How had this innocence, this lack of concern with looking "cool", survived in him so long? How early is it knocked out of most of us? I started thinking about what we can do as parents to help our children and the young people around us hold on to this unselfconscious pleasure in life.

In this case, the surroundings clearly helped. It was a wonderful group of people. Nobody teased--not even the younger children. Lots of people offered him a hand--or a push--when he was in their vicinity. All the comments he got were warm, supportive, appreciative.

It's tempting to poke fun at early efforts and "childish" pleasures. Yet teasing, and the threat of teasing, can have a severely dampening effect on children's (or, for that matter, adults') willingness to expose themselves. It's hard to keep a child's life free from teasing, particularly as they enter school age. But we can play an important role by refraining from teasing ourselves, and by encouraging a tone of appreciation for new effort wherever we are.

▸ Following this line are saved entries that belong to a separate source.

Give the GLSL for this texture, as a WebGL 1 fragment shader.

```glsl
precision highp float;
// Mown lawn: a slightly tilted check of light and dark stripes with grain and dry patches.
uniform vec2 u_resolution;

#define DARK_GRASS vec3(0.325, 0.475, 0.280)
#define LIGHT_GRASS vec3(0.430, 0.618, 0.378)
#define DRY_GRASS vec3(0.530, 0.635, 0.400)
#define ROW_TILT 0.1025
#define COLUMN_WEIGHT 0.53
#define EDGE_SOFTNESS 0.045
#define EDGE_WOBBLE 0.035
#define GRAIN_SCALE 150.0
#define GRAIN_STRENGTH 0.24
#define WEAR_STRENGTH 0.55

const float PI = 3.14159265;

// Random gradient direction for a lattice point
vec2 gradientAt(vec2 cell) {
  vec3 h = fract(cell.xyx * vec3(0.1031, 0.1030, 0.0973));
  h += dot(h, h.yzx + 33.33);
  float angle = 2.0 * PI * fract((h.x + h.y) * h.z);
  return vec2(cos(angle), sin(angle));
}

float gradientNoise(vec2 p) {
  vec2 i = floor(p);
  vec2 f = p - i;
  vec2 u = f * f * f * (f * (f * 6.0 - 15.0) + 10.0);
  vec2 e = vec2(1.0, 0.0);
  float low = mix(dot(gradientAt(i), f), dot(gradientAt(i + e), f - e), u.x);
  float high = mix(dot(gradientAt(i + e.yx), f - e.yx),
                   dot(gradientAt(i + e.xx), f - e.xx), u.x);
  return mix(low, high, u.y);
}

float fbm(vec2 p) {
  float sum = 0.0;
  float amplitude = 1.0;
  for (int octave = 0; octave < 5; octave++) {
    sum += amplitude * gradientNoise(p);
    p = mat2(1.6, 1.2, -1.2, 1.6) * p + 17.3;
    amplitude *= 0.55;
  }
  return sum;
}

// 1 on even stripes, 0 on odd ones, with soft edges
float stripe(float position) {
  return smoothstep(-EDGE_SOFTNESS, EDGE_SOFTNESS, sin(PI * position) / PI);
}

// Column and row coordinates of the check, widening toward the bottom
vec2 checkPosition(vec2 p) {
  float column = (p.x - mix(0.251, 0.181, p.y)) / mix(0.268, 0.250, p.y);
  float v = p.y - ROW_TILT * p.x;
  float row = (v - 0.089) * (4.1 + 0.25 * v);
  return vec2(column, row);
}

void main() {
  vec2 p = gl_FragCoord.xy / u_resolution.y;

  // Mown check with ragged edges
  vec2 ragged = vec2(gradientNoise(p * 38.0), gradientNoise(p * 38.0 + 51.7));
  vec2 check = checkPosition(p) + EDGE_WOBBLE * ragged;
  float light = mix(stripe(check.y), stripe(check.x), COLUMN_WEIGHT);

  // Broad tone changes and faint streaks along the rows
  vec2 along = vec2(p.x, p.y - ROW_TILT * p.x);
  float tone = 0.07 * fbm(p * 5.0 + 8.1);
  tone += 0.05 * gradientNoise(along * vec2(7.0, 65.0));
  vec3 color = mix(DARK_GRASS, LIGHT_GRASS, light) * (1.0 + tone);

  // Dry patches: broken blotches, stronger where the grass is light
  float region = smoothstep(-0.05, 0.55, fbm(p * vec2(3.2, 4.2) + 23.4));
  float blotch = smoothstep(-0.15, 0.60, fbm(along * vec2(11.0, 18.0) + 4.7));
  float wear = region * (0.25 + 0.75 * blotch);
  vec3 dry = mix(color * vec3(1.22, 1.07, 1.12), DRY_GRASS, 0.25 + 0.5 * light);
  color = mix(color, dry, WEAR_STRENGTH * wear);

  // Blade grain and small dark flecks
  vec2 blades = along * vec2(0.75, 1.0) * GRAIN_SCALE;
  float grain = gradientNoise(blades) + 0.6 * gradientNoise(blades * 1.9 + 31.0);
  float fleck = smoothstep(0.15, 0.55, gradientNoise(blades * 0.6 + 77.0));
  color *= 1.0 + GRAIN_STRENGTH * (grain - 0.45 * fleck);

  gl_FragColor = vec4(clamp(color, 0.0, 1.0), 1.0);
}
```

We can also look for occasions to try new things and take "childish" pleasures ourselves, without regard to what our peers might thing--as a way of keeping that model available to our children. As well as being useful to them, this can be a wonderful opportunity for us. And we may discover that our children can be great allies to us in this process.

I remember when a woman at our school decided to try a jump onto the mats, one that the preschoolers regularly did with ease and glee. She was scared and embarrassed and awkward as she prepared to jump--and the children were wonderful. They clustered around and offered a steady stream of confidence and encouragement--and then a big bouquet of congratulations when she finally took the leap. They were as delighted as she was. Her willingness to go for it, despite all the feelings of awkwardness, had touched them. There is just something inherently hopeful about trying.